Fischer’s early life was “clouded with uncertainties” he said in an autobiographical sketch for the Nobel Prize. Fischer was born in Shanghai, and was sent with two of his older brothers to Switzerland’s boarding school overlooking Lake Geneva at the age of seven.
He got a microscope from one of his brother’s on advice from his parents. “It was a treasure,” he recalled at age 99, according to a UW obituary.
Fischer initially wanted to study microbiology, but he switched to Chemistry after being advised by a professor that test tubes could be more useful than a microscope for modern microbiologists.
In 1956, he joined UW Biochemistry.

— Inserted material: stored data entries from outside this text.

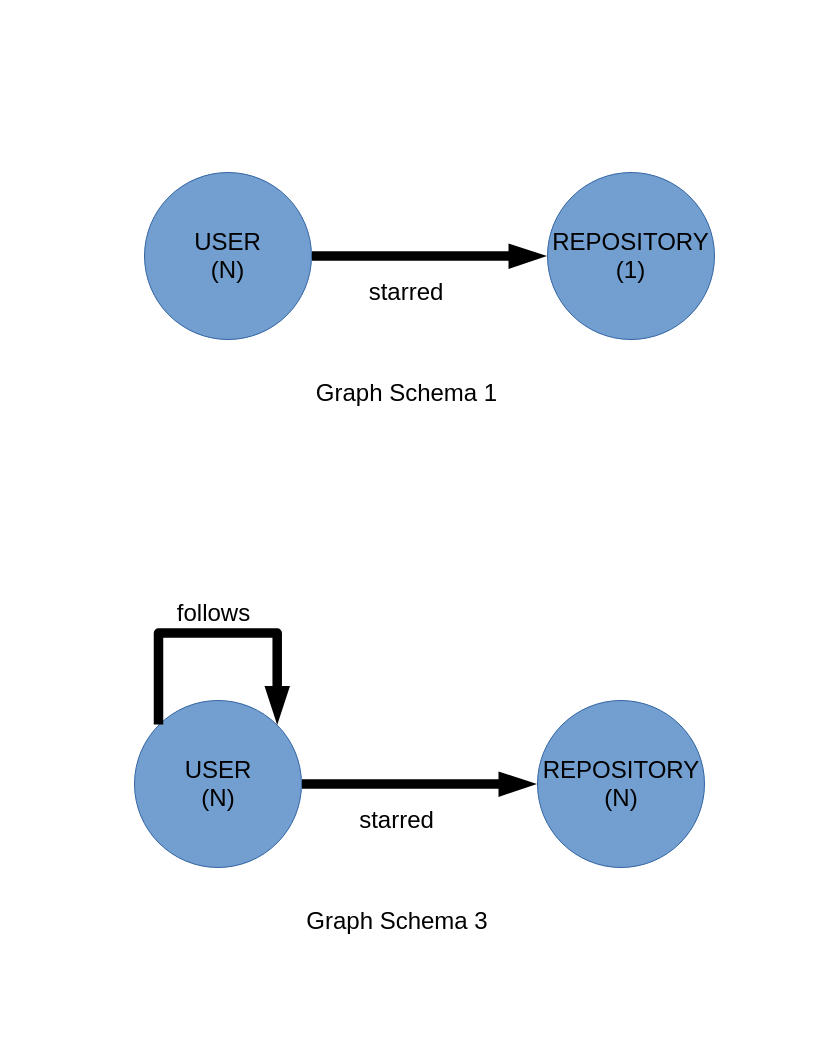
<!DOCTYPE html>
<html lang="en">
<head>
<meta charset="utf-8">
<title>Graph Schemas</title>
<style>
:root {
  --paper: #ffffff;
  --ink: #000000;
  --node-fill: #729fcf;
  --node-line: #3465a4;
}
* { box-sizing: border-box; margin: 0; padding: 0; }
html, body { width: 816px; height: 1056px; overflow: hidden; }
body {
  position: relative;
  background: var(--paper);
  color: var(--ink);
  font: 24px/28px "Liberation Sans", Arial, sans-serif;
}
.schema { position: absolute; width: 571px; height: 168px; }
.schema-one { left: 143.5px; top: 172px; }
.schema-three { left: 134px; top: 700px; }
.node {
  position: absolute;
  top: 0;
  width: 168px;
  height: 168px;
  display: flex;
  flex-direction: column;
  align-items: center;
  justify-content: center;
  border: 1px solid var(--node-line);
  border-radius: 50%;
  background: var(--node-fill);
  white-space: nowrap;
}
.user { left: 0; }
.repository { left: 403px; }
.edges { position: absolute; left: 0; top: 0; overflow: visible; }
.edge { fill: none; stroke: var(--ink); stroke-width: 9.5; stroke-linejoin: round; }
.arrowhead { fill: var(--ink); }
.label, .caption { position: absolute; transform: translateX(-50%); white-space: nowrap; }
.starred { left: 262.5px; top: 106px; }
.follows { left: 79.5px; top: -101px; }
.caption { left: 263px; top: 207px; }
</style>
</head>
<body>
<figure class="schema schema-one">
  <div class="node user"><span>USER</span><span>(N)</span></div>
  <div class="node repository"><span>REPOSITORY</span><span>(1)</span></div>
  <svg class="edges" width="571" height="168" aria-hidden="true">
    <line class="edge" x1="168" y1="84" x2="366" y2="84"/>
    <polygon class="arrowhead" points="364.5,71.5 403,84 364.5,97"/>
  </svg>
  <span class="label starred">starred</span>
  <figcaption class="caption">Graph Schema 1</figcaption>
</figure>

<figure class="schema schema-three">
  <div class="node user"><span>USER</span><span>(N)</span></div>
  <div class="node repository"><span>REPOSITORY</span><span>(N)</span></div>
  <svg class="edges" width="571" height="168" aria-hidden="true">
    <line class="edge" x1="168" y1="84" x2="366" y2="84"/>
    <polygon class="arrowhead" points="364.5,71.5 403,84 364.5,97"/>
    <polyline class="edge" points="24.5,24.5 24.5,-67 143.2,-67 143.2,-13"/>
    <polygon class="arrowhead" points="130.5,-14 156,-14 143.2,25"/>
  </svg>
  <span class="label follows">follows</span>
  <span class="label starred">starred</span>
  <figcaption class="caption">Graph Schema 3</figcaption>
</figure>
</body>
</html>
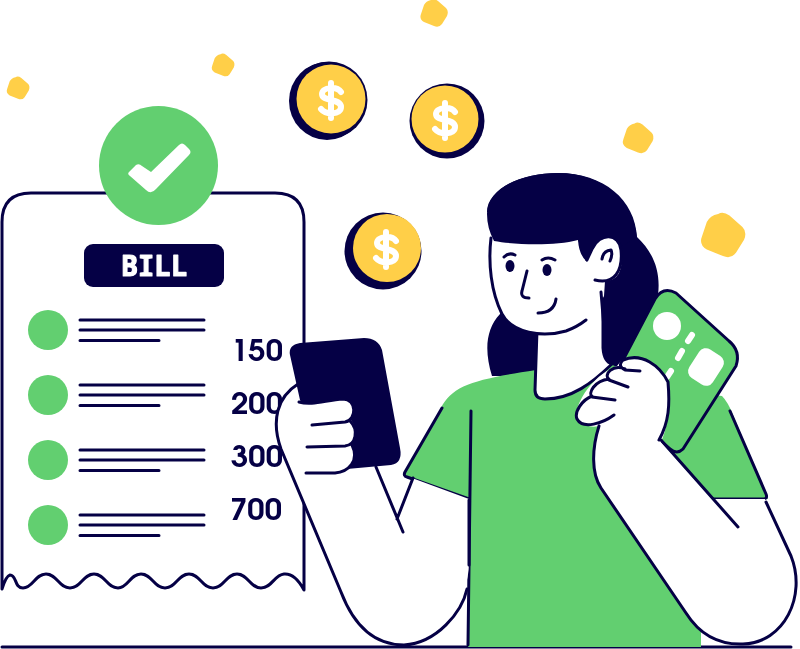
<!DOCTYPE html>
<html lang="en">
<head>
<meta charset="utf-8">
<title>Bill payment illustration</title>
<style>
:root { --ink: #050045; --green: #62cf70; --gold: #ffcf48; --paper: #fff; }
html, body { margin: 0; background: var(--paper); overflow: hidden; }
svg { display: block; width: 800px; height: 649px; }
.ink { fill: var(--ink); }
.green { fill: var(--green); }
.gold { fill: var(--gold); }
.paper { fill: var(--paper); }
.outline { stroke: var(--ink); stroke-width: 3; stroke-linecap: round; stroke-linejoin: round; }
.line { fill: none; }
.heading { font: 700 29px "Noto Sans Mono", monospace; fill: var(--paper); stroke: var(--paper); stroke-width: 1.2; stroke-linejoin: round; }
.amount { font: 700 29px "TeX Gyre Adventor", sans-serif; fill: var(--ink); }
.dollar { fill: none; stroke: var(--paper); stroke-width: 6; stroke-linecap: round; stroke-linejoin: round; }
</style>
</head>
<body>
<svg viewBox="0 0 800 649" role="img" aria-label="Woman paying a bill with a phone and a bank card">
  <defs>
    <path id="confetti" d="M-3 -13Q0 -15 4 -12L12 -5Q15 -2 13 3L8 11Q5 15 0 13L-10 9Q-15 6 -13 1L-10 -8Q-8 -12 -3 -13Z"/>
    <path id="dollar" class="dollar" d="M10 -8C6 -14 -9 -13 -9 -6C-9 2 10 -2 10 7C10 15 -5 15 -10 9M0 -17V18"/>
    <g id="bill-row">
      <circle class="green" cx="48" cy="330" r="20"/>
      <path class="outline line" d="M80 320H204M80 330H204M80 340.500H159"/>
    </g>
  </defs>

  <g id="confetti-pieces" class="gold">
    <use href="#confetti" transform="translate(18 88) scale(.83)"/>
    <use href="#confetti" transform="translate(223 65) scale(.83)"/>
    <use href="#confetti" transform="translate(434 13)"/>
    <use href="#confetti" transform="translate(638 138) scale(1.12)"/>
    <use href="#confetti" transform="translate(723 235) scale(1.62)"/>
  </g>

  <g id="coins">
    <ellipse class="ink" cx="327" cy="101" rx="38" ry="39"/>
    <circle class="ink" cx="329" cy="100" r="38.500"/>
    <circle class="gold" cx="331" cy="99" r="34.500"/>
    <use href="#dollar" x="331" y="100"/>
    <circle class="ink" cx="447" cy="121" r="37.500"/>
    <circle class="gold" cx="445" cy="119" r="33.500"/>
    <use href="#dollar" x="445" y="120"/>
    <circle class="ink" cx="383" cy="251" r="38.500"/>
    <circle class="gold" cx="387" cy="248" r="34"/>
    <use href="#dollar" x="386" y="249"/>
  </g>

  <g id="bill">
    <path class="paper outline" d="M2 589V222Q2 193 31 193H275Q304 193 304 222V590Q295 573 284 574C274 575 272 588 261 588C250 588 248 574 237 574C226 574 224 588 213 588C202 588 200 574 189 574C178 574 176 588 165 588C154 588 152 574 141 574C130 574 128 588 118 588C107 588 105 574 94 574C83 574 81 588 70 588C59 588 57 574 46 574C35 574 33 588 23 588C14 588 17 575 10 575Q6 576 2 589Z"/>
    <circle class="green" cx="158.500" cy="165.500" r="59.500"/>
    <path class="paper" d="M129 172L136 165Q139 163 142 166L151 172L179 145Q182 142 185 145L189 149Q192 152 189 155L156 189Q151 195 146 190L130 176Q127 174 129 172Z"/>
    <rect class="ink" x="84" y="244" width="140" height="43" rx="9"/>
    <text class="heading" x="121" y="276" textLength="67" lengthAdjust="spacingAndGlyphs">BILL</text>
    <use href="#bill-row"/>
    <use href="#bill-row" y="65"/>
    <use href="#bill-row" y="130"/>
    <use href="#bill-row" y="195"/>
    <g class="amount">
      <text x="231" y="361" textLength="52" lengthAdjust="spacingAndGlyphs">150</text>
      <text x="231" y="414" textLength="52" lengthAdjust="spacingAndGlyphs">200</text>
      <text x="231" y="467" textLength="52" lengthAdjust="spacingAndGlyphs">300</text>
      <text x="230" y="520" textLength="52" lengthAdjust="spacingAndGlyphs">700</text>
    </g>
  </g>

  <path id="ground" class="outline line" d="M2 647H791"/>

  <g id="woman">
    <path id="hair-back" class="ink" d="M487 212C487 190 520 173 558 173C604 173 635 200 637 237C653 252 661 271 658 295L622 366L600 376H492C484 350 486 329 500 314L520 240Z"/>

    <g id="shirt">
      <path class="green" d="M441 408C452 385 476 379 536 370L604 362L680 390L722 396Q728 402 733 415L768 499H712L701 520V647H468V499L403 475Z"/>
      <path class="outline line" d="M442 408L405 472Q403 476 407 477L469 499M471 411L468 645M730 411L766 494Q768 499 763 499H712"/>
    </g>

    <path id="neck" class="paper outline" d="M537 330L535 390Q535 399 545 399C572 399 592 383 612 364Q604 362 603 348V290Z"/>

    <g id="head">
      <path class="paper" d="M491 236C488 263 491 292 502 314C512 333 542 338 566 331C582 326 596 312 604 296L605 281C622 281 623 263 621 249C619 234 601 232 592 249L586 261L578 240Z"/>
      <path class="outline line" d="M491 238C488 263 491 292 502 314C512 333 542 338 566 331Q577 327 586 320M595 280C615 285 623 270 621 250C619 233 600 232 592 249L587 260M602 259Q603 251 611 250Q613 254 610 261M601 292L605 340"/>
      <path class="ink" d="M487 214C488 185 526 173 558 173C602 173 634 201 637 238L622 246C617 232 600 233 592 249L587 262Q579 255 578 240C556 246 516 245 494 241Q487 228 487 214Z"/>
      <ellipse class="ink" cx="510" cy="266" rx="4.500" ry="6"/>
      <ellipse class="ink" cx="547" cy="270" rx="4.500" ry="6"/>
      <path class="outline line" d="M504 257Q509 252 515 255M542 260Q548 256 555 260M527 271L522 291Q520 298 529 298M538 313Q554 313 556 299"/>
    </g>

    <g id="bank-card">
      <path class="green outline" d="M622 362L655 299Q663 286 676 293L729 341Q741 351 736 366L683 449Q677 455 670 449L622 408Z"/>
      <circle class="paper" cx="667" cy="326" r="14"/>
      <rect class="paper" x="-14" y="-17" width="28" height="34" rx="8" transform="translate(706 367) rotate(33)"/>
      <path d="M692 335L688 341M682 351L678 358M671 371L667 377" fill="none" stroke="#fff" stroke-width="6" stroke-linecap="round"/>
    </g>

    <g id="card-arm">
      <path class="paper" d="M621 361C641 351 660 365 668 382C670 405 668 427 661 442L712 499H765L791 556C807 596 784 643 743 644C714 645 698 630 686 613L601 488C592 472 594 445 599 426C586 429 575 421 576 413C580 395 596 374 617 366Z"/>
      <path class="outline line" d="M599 426C592 448 591 473 601 488L686 613C698 632 716 645 743 644C784 643 807 596 791 556L766 502M661 440L738 527M623 360C642 352 660 366 668 382C670 405 669 422 659 440M623 360Q617 366 625 370L640 371M625 369C613 364 603 374 609 380L628 387M609 379C594 381 588 393 592 397L615 400M592 396C582 400 574 412 577 419C583 430 603 423 614 415"/>
    </g>

    <g id="phone-arm">
      <path class="paper" d="M298 384C277 397 271 421 281 449L341 592C354 626 374 645 404 645C439 642 469 602 469 562V499L412 478L399 517L376 467L350 400Z"/>
      <path class="outline line" d="M298 384C277 397 271 421 281 449L341 592C354 626 374 645 404 645C437 643 462 612 467 589M469 500V565M376 467L403 532M413 478L397 519"/>
      <path id="phone" class="ink" d="M300 343L364 338Q378 338 382 350L400 448Q403 463 391 465L336 470L300 400L290 355Q288 345 300 343Z"/>
      <path class="paper" d="M299 402C312 406 326 400 343 399C354 399 357 410 351 420Q359 431 352 444Q359 460 346 470L330 474L297 470L286 445L283 410Z"/>
      <path class="outline line" d="M299 402C312 406 326 400 343 399C357 399 357 420 345 422L312 425M350 421C359 430 356 445 345 446L307 447M352 445C360 461 348 472 335 473L306 473"/>
    </g>
  </g>
</svg>
</body>
</html>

The beauty of the area reminded him of Switzerland. He was officially retired by the University of Wisconsin in 1990 but continued attending UW Biochemistry seminars until the outbreak.
“The beauty of science is that you always know where you start from, but you never know where you end up,” Fischer had said, according to the Nobel Foundation.
“I will remember Eddy both as a scientist and as a warm, wonderful colleague,” Trisha Davis, professor and chair of the UW Department of Biochemistry told UW Medicine. He never repeated the same story again when he visited the department prior to the pandemic. He was an extraordinary man. He will be greatly missed by us.”
The department marked his 100th year with seminars that featured scientists he mentored or influenced. A talented pianist, he performed Beethoven’s “Ode to Joy”, which he also played for an audience online of Nobel laureates as well as young scientists.
He is survived by two sons and a stepdaughter, and four grandchildren including Elyse Fischer, who will earn her doctorate in Cambridge, England this fall in structural biology and biochemistry.
Publiated at Wednesday, 01 September 2021 15:05.05 +0000